Exercise prompt - The reply must be the number of lines in the following material that include the word "rgba", and nothing more.

Records for processing -
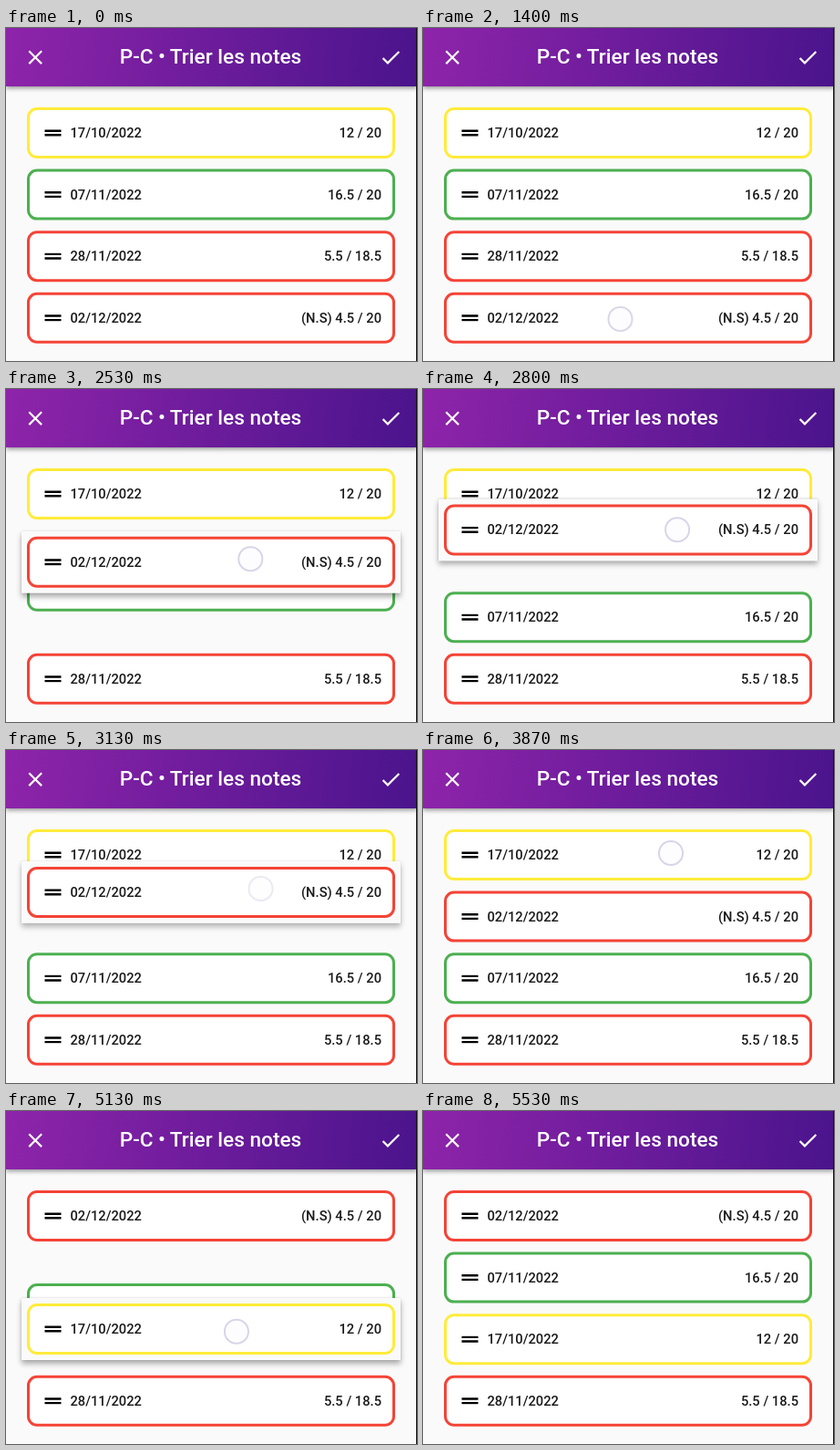
These frames come from a looping animation (451 px wide and 365 px high, 6470 ms). An HTML page:

```html
<!DOCTYPE html>
<html lang="fr">
<head>
<meta charset="utf-8">
<title>Trier les notes</title>
<style>
  html, body { margin: 0; width: 100%; height: 100%; overflow: hidden; background: #fafafa; }
  body { position: relative; font-family: Roboto, "Open Sans", sans-serif; font-weight: 500; }

  header {
    position: absolute; left: 0; top: 0; z-index: 5; width: 451px; height: 64px;
    background: linear-gradient(98deg, #8e24aa, #4a148c);
    box-shadow: 0 2px 5px rgba(0,0,0,.42);
    color: #fff; font-size: 22.6px; line-height: 64px; text-align: center;
  }
  header span { position: relative; left: -1px; }
  header svg { position: absolute; top: 18.8px; width: 26.4px; height: 26.4px; fill: #fff; }
  .close { left: 18.8px; }
  .check { left: 409.2px; }
  .edge { position: absolute; z-index: 6; left: 450px; top: 0; width: 1px; height: 365px; background: #111; }

  .row { position: absolute; left: 17px; top: 81px; width: 416px; height: 67.6px; }
  .row.held {
    z-index: 2; background: #fafafa;
    box-shadow: 0 4px 6px rgba(0,0,0,calc(.32 * var(--lift))), 0 0 2px rgba(0,0,0,calc(.14 * var(--lift)));
  }
  .card {
    position: absolute; left: 5.5px; top: 5.6px; box-sizing: border-box; width: 404px; height: 56px;
    border: 3px solid; border-radius: 11px; background: #fff;
  }
  .card svg { position: absolute; left: 16px; top: 21px; width: 20px; height: 8px; }
  .card span { position: absolute; top: 0; color: #1a1a1a; font-size: 14.7px; line-height: 50px; white-space: pre; }
  .date { left: 45px; }
  .note { right: 11.5px; }

  #touch {
    position: absolute; z-index: 4; left: -13.8px; top: -13.8px; box-sizing: border-box;
    width: 27.6px; height: 27.6px; border: 2px solid #d8d5e8; border-radius: 50%;
    background: rgba(253,253,255,.8);
  }
</style>
</head>
<body>
<header>
  <svg class="close" viewBox="0 0 24 24"><path d="M19 6.41L17.59 5 12 10.59 6.41 5 5 6.41 10.59 12 5 17.59 6.41 19 12 13.41 17.59 19 19 17.59 13.41 12z"/></svg>
  <span>P-C • Trier les notes</span>
  <svg class="check" viewBox="0 0 24 24"><path d="M9 16.17L4.83 12l-1.42 1.41L9 19 21 7l-1.41-1.41z"/></svg>
</header>
<main></main>
<div id="touch"></div>
<div class="edge"></div>
<script>
const LOOP = 6470, STEP = 1000 / 15, PITCH = 67.6;
const LAG = 25; // the row trails the finger by this many ms
const YELLOW = '#ffeb3b', GREEN = '#4caf50', RED = '#f44336';

const ramp = (t, start, length) => Math.min(1, Math.max(0, (t - start) / length));
const smooth = x => x * x * (3 - 2 * x);
const sineOut = x => Math.sin(x * Math.PI / 2);
const slide = (t, start) => smooth(ramp(t, start, 250));

const up = {
  press: 1334, lift: 2000, start: 2055, length: 860, drop: 3070,
  ease: sineOut, x: 216.5, y: 319, dx: 63, dy: -167, target: -2 * PITCH
};
const down = {
  press: 3700, lift: 4320, start: 4600, length: 670, drop: 5270,
  ease: smooth, x: 272, y: 113, dx: -20, dy: 139, target: 2 * PITCH
};

const progress = (t, d) => d.ease(ramp(t, d.start, d.length));

// Follows the finger, then settles into its slot.
function dragOffset(t, d) {
  const y = d.dy * progress(t, d);
  return y + (d.target - y) * slide(t, d.drop);
}

const rows = [
  { date: '17/10/2022', note: '12 / 20', color: YELLOW, drag: down,
    y: t => dragOffset(t, down) },
  { date: '07/11/2022', note: '16.5 / 20', color: GREEN,
    y: t => PITCH * (1 + slide(t, 2410) - slide(t, 5010)) },
  { date: '28/11/2022', note: '5.5 / 18.5', color: RED,
    y: t => PITCH * (2 + slide(t, 2215)) },
  { date: '02/12/2022', note: '(N.S) 4.5 / 20', color: RED, drag: up,
    y: t => PITCH * (3 - slide(t, 4815)) + dragOffset(t, up) }
];

const list = document.querySelector('main');
const touch = document.getElementById('touch');

for (const row of rows) {
  row.el = document.createElement('div');
  row.el.className = 'row';
  row.el.innerHTML = `<div class="card" style="border-color:${row.color}">
    <svg><path d="M.5 .5h18v2.4h-18zM.5 5.1h18v2.4h-18z"/></svg>
    <span class="date">${row.date}</span><span class="note">${row.note}</span></div>`;
  list.append(row.el);
}

function draw(t) {
  for (const { el, drag, y } of rows) {
    el.style.transform = `translateY(${y(t).toFixed(2)}px)`;
    if (!drag) continue;
    el.classList.toggle('held', t > drag.lift && t < drag.drop + 250);
    el.style.setProperty('--lift', slide(t, drag.lift) - slide(t, drag.drop));
  }
  const d = t < 3500 ? up : down;
  const x = d.x + d.dx * progress(t + 2 * LAG, d);
  const y = d.y + d.dy * progress(t + LAG, d);
  touch.style.opacity = ramp(t, d.press, 70) - ramp(t, d.drop, 130);
  touch.style.transform = `translate(${x}px, ${y}px)`;
}

// The picture advances 15 times a second.
let start;
function tick(now) {
  start ??= now;
  const t = (now - start) % LOOP;
  draw(Math.floor((t + 5) / STEP) * STEP);
  requestAnimationFrame(tick);
}
draw(0);
requestAnimationFrame(tick);
</script>
</body>
</html>
```
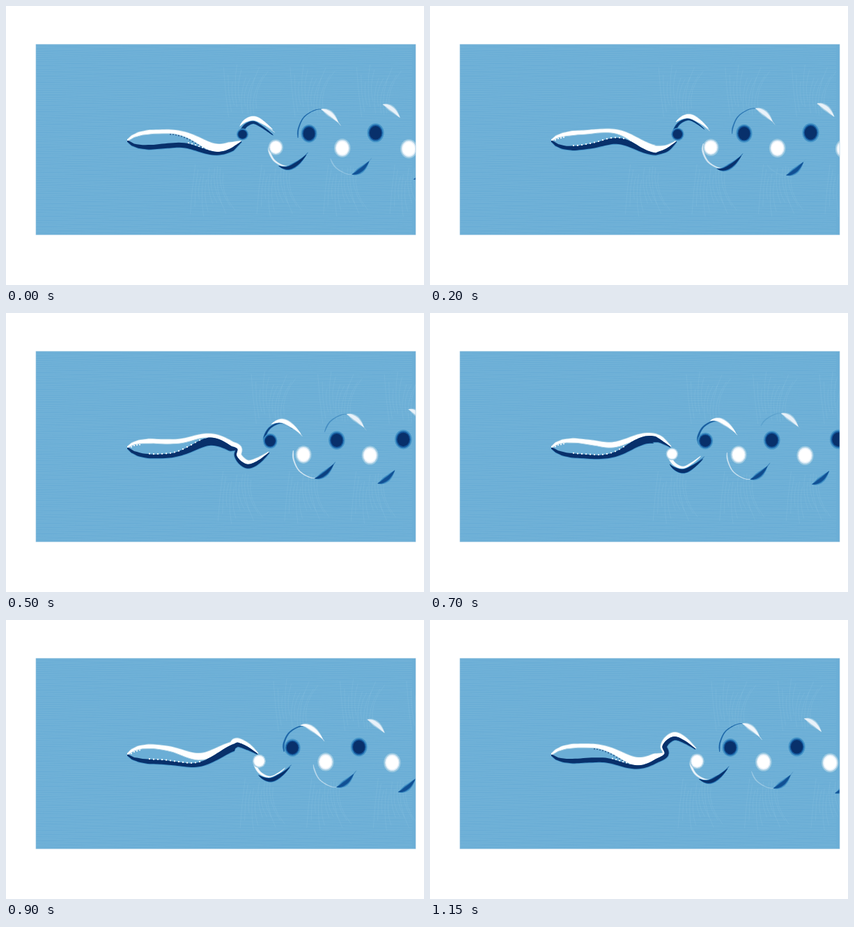
Animation of 600x400 px, one loop 1.2 s. Source, as an HTML page with a canvas:

```html
<!DOCTYPE html>
<html lang="en">
<head>
<meta charset="utf-8">
<title>Swimmer wake</title>
<style>
  html, body { margin: 0; width: 100%; height: 100%; overflow: hidden; background: #fff; }
  canvas { display: block; }
</style>
</head>
<body>
<canvas id="stage" width="600" height="400"></canvas>
<script>
const ctx = document.getElementById('stage').getContext('2d');
const LOOP = 1200, STEP = 50;
const BOX = { x: 43, y: 55, w: 545, h: 273 };
const MID = 193, NOSE = 174, SHED = 339.5, WAVE = 95.5;
const SEA = '#6baed6';
const DARK = ['#4292c6', '#155a9f', '#08306b'];
const LIGHT = ['#9ecae1', '#e3eef8', '#ffffff'];

const clamp = (v, a = 0, b = 1) => Math.min(b, Math.max(a, v));
const mix = (a, b, k) => a + (b - a) * k;
const mixAll = (a, b, k) => a.map((v, i) => mix(v, b[i], k));

function seeded(seed) {
  return () => {
    seed = (seed * 16807) % 2147483647;
    return seed / 2147483647;
  };
}

// Piecewise linear lookup in [x, value] pairs
function lookup(table, x) {
  let i = 1;
  while (i < table.length - 1 && table[i][0] < x) i++;
  const [a, b] = [table[i - 1], table[i]];
  return mix(a[1], b[1], clamp((x - a[0]) / (b[0] - a[0])));
}

// Catmull-Rom through points of any dimension
function spline(pts, n = 8) {
  const out = [], last = pts.length - 1;
  for (let i = 0; i < last; i++) {
    const [a, b, c, d] = [pts[Math.max(0, i - 1)], pts[i], pts[i + 1], pts[Math.min(last, i + 2)]];
    for (let j = 0; j < n; j++) {
      const t = j / n;
      out.push(b.map((v, m) => v + 0.5 * t * (c[m] - a[m] +
        t * (2 * a[m] - 5 * v + 4 * c[m] - d[m] + t * (3 * (v - c[m]) + d[m] - a[m])))));
    }
  }
  out.push(pts[last]);
  return out;
}

// Unit normal on the left of the direction of travel
function normal(pts, i) {
  const a = pts[Math.max(0, i - 1)], b = pts[Math.min(pts.length - 1, i + 1)];
  const dx = b[0] - a[0], dy = b[1] - a[1], len = Math.hypot(dx, dy) || 1;
  return [dy / len, -dx / len];
}

// Fills the strip between two offsets of a path
function strip(pts, from, to, color) {
  const edge = off => pts.map((p, i) => {
    const n = normal(pts, i), d = off(p, i / (pts.length - 1));
    return [p[0] + n[0] * d, p[1] + n[1] * d];
  });
  fillPath(edge(from).concat(edge(to).reverse()), color);
}

function fillPath(pts, color) {
  ctx.fillStyle = color;
  ctx.beginPath();
  pts.forEach(p => ctx.lineTo(p[0], p[1]));
  ctx.closePath();
  ctx.fill();
}

function dot(x, y, r, color) {
  ctx.fillStyle = color;
  ctx.beginPath();
  ctx.arc(x, y, r, 0, 7);
  ctx.fill();
}

// Body: a wave that travels and grows towards the tail
const HALF = [[174, 1.5], [180, 7], [190, 11.5], [205, 14], [235, 13.2], [265, 10.5], [290, 8.6], [326, 6.8]];
const HOLLOW = [[176, 0], [184, 4.5], [195, 7], [212, 7.8], [240, 6.5], [265, 3.2], [288, 0]];

function sway(x, t) {
  const amp = 0.8 + 13.8 / (1 + Math.exp((266 - x) / 19));
  return amp * Math.cos(2 * Math.PI * (t - (x - 300) * 7.5) / LOOP) * clamp((x - NOSE) / 20);
}

const sheetY = (x, t) => MID + 1.25 * sway(x, t);

function bodyPoint(x, t) {
  const half = lookup(HALF, x), lean = 0.25 * sway(x, t);
  return [x, sheetY(x, t), half + lean, half - lean];
}

// Shape of the sheet as it rolls up, relative to its vortex
const ROLL = [[1, -1], [-4, -13], [3, -24], [16, -29], [30, -22], [46, -10]];
const FLAT_X = [0, 6, 12, 18, 32, 46];

function newestSheet(t) {
  const s = t < LOOP / 2 ? -1 : 1;
  const x0 = SHED - WAVE / 2 + WAVE * (t % (LOOP / 2)) / LOOP;
  const r = clamp((x0 - 316) / 24);
  const end = x0 < 316 ? 324 : Math.min(324, x0 - 8);
  const pts = [];
  for (let x = NOSE; x < end; x += 3) pts.push(bodyPoint(x, t));
  const tail = [bodyPoint(end, t)];
  ROLL.forEach((p, i) => {
    const fx = x0 + FLAT_X[i];
    const fy = i < 4 ? sheetY(fx, t) : MID - s * (i === 4 ? 11 : 1);
    if (r === 0 && fx <= end + 3) return;
    const main = mix([6.5, 6.5, 6.5, 6, 4.5, 1][i], [6, 6.5, 6, 5, 3.5, 1][i], r);
    const other = mix([6.5, 6.5, 6.5, 6, 4.5, 1][i], [2, 1.5, 4, 6, 4.5, 1][i], r);
    tail.push([
      mix(fx, x0 + p[0], r), mix(fy, MID + s * p[1], r),
      s > 0 ? other : main, s > 0 ? main : other
    ]);
  });
  return pts.concat(spline(tail));
}

function drawSwimmer(t) {
  const sheet = newestSheet(t);
  const zero = () => 0;
  strip(sheet, zero, p => p[2] + 0.9, LIGHT[0]);
  strip(sheet, zero, p => -p[3] - 0.9, DARK[0]);
  strip(sheet, zero, p => p[2], LIGHT[2]);
  strip(sheet, zero, p => -p[3], DARK[2]);

  const top = [], bottom = [];
  for (let x = 176; x <= 288; x += 4) {
    const y = sheetY(x, t), h = lookup(HOLLOW, x);
    top.push([x, y - h]);
    bottom.push([x, y + h]);
  }
  fillPath(top.concat(bottom.reverse()), SEA);
  ctx.strokeStyle = LIGHT[0];
  ctx.lineWidth = 1;
  ctx.beginPath();
  top.forEach(p => ctx.lineTo(p[0], p[1]));
  ctx.stroke();

  // Specks along the inner skin
  if (t >= 200 && t < 1000) {
    for (let x = 206; x < 284; x += 6)
      dot(x, sheetY(x, t) + lookup(HOLLOW, x) - 0.5, 1.1, '#fff');
    for (let x = 180; x < 196; x += 4)
      dot(x, sheetY(x, t) - lookup(HOLLOW, x) + 1, 1, '#fff');
  } else {
    for (let x = 236; x < 286; x += 4)
      dot(x, sheetY(x, t) - lookup(HOLLOW, x) + 1, 0.8, DARK[2]);
    for (let x = 262; x < 284; x += 5)
      dot(x, sheetY(x, t) + lookup(HOLLOW, x) - 1, 1, '#fff');
  }
}

// Wake: mirrored vortices with an arm and a satellite
const ARM_YOUNG = [[0, -5], ...ROLL.slice(1)];
const ARM_OLD = [[-16, -4], [-15, -18], [-6, -35], [14, -45], [31, -38], [46, -21]];

function layered(pts, colors, width, offset, solid, alpha) {
  const grow = [1, mix(0.62, 0.88, solid), mix(0.3, 0.76, solid)];
  grow.forEach((g, i) => {
    ctx.globalAlpha = alpha * (i === 2 ? clamp(solid * 2) : 1);
    strip(pts, (p, u) => offset + width(u) * g / 2, (p, u) => offset - width(u) * g / 2, colors[i]);
  });
  ctx.globalAlpha = 1;
}

function drawArm(x0, s) {
  const k = (x0 - SHED) / WAVE, old = clamp(k) ** 0.8, drift = 7 * Math.max(0, k - 1);
  const arm = spline(ARM_YOUNG.map((p, i) => {
    const [x, y] = mixAll(p, ARM_OLD[i], old);
    return [x0 + x - drift, MID + s * (y - drift)];
  }), 12);
  const part = (a, b) => arm.slice(Math.round(a * 60), Math.round(b * 60) + 1);
  const [main, other] = s > 0 ? [DARK, LIGHT] : [LIGHT, DARK];

  const fade = clamp((1.7 - k) / 0.7);
  if (fade > 0) {
    const w = mix(7.5, 2.6, old);
    layered(part(clamp(k - 1) * 0.5, mix(1, 0.68, old)), main,
      u => w * (1 - u) ** 0.5 * clamp(0.4 + u * 4), -s * mix(3, 0, old), clamp(1 - 1.5 * k), 0.85 * fade);
  }

  const mid = mix(0.62, 0.79, old), span = mix(0.32, 0.15, clamp(k));
  const out = s * mix(3, 0, old);
  const thread = clamp(1.7 - k) * 0.8;
  if (thread > 0) layered(part(mid, 1), other, u => 2.6 * (1 - u) ** 0.5, out * 0.5, 0, thread);
  const wide = mix(7, 9, clamp(k));
  layered(part(mid - span, Math.min(1, mid + span)), other,
    u => wide * Math.sin(Math.PI * u) ** 0.9, out, clamp(1 - 0.75 * k, 0.12, 1), 1);
}

function drawCore(x0, s) {
  const k = (x0 - SHED) / WAVE;
  const r = 8.5 + 3 * clamp(k * 1.4) + 0.5 * Math.max(0, k - 1);
  const y = MID - s * (9 + 1.1 * k), colors = s > 0 ? DARK : LIGHT;
  [1, 0.85, 0.72].forEach((g, i) => {
    ctx.fillStyle = colors[i];
    ctx.beginPath();
    ctx.ellipse(x0, y, r * g, r * g * (1 + 0.13 * clamp(k)), 0, 0, 7);
    ctx.fill();
  });
}

// Faint contour texture
function drawSea() {
  ctx.fillStyle = SEA;
  ctx.fillRect(BOX.x, BOX.y, BOX.w, BOX.h);
  const rnd = seeded(41);
  ctx.strokeStyle = 'rgba(160,205,230,.26)';
  ctx.lineWidth = 0.6;
  ctx.beginPath();
  for (let y = BOX.y + 2; y < BOX.y + BOX.h; y += 3) {
    const ph = rnd() * 6;
    for (let x = BOX.x; x <= BOX.x + BOX.w; x += 6) {
      const yy = y + 0.5 * Math.sin(x / 17 + ph);
      x === BOX.x ? ctx.moveTo(x, yy) : ctx.lineTo(x, yy);
    }
  }
  ctx.stroke();
}

function drawStreaks(x0, s) {
  const rnd = seeded(97);
  ctx.strokeStyle = 'rgba(160,205,230,.28)';
  ctx.lineWidth = 0.6;
  ctx.beginPath();
  for (let i = 0; i < 11; i++) {
    const x = x0 + (i - 5) * 4, a = 34 + rnd() * 25, b = 75 + rnd() * 40, lean = (i - 3) * 2.4;
    ctx.moveTo(x, MID - s * a);
    ctx.quadraticCurveTo(x - 5, MID - s * (a + b) / 2, x + lean, MID - s * b);
  }
  ctx.stroke();
}

function draw(t) {
  ctx.fillStyle = '#fff';
  ctx.fillRect(0, 0, 600, 400);
  ctx.save();
  ctx.beginPath();
  ctx.rect(BOX.x, BOX.y, BOX.w, BOX.h);
  ctx.clip();
  drawSea();

  const units = [];
  for (let n = -1; n < 7; n++) {
    const x0 = SHED + WAVE * (t / LOOP + n / 2);
    units.push([x0, n % 2 ? -1 : 1]);
  }
  units.forEach(u => drawStreaks(...u));
  const shed = units.filter(u => u[0] >= SHED - 0.01).reverse();
  shed.forEach(u => drawArm(...u));
  drawSwimmer(t);
  shed.forEach(u => drawCore(...u));
  ctx.restore();

  ctx.strokeStyle = '#8fbfdd';
  ctx.lineWidth = 0.6;
  ctx.strokeRect(BOX.x, BOX.y, BOX.w, BOX.h);
}

function frame() {
  draw(Math.floor(performance.now() % LOOP / STEP) * STEP);
  requestAnimationFrame(frame);
}
frame();
</script>
</body>
</html>
```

Result of the task - 5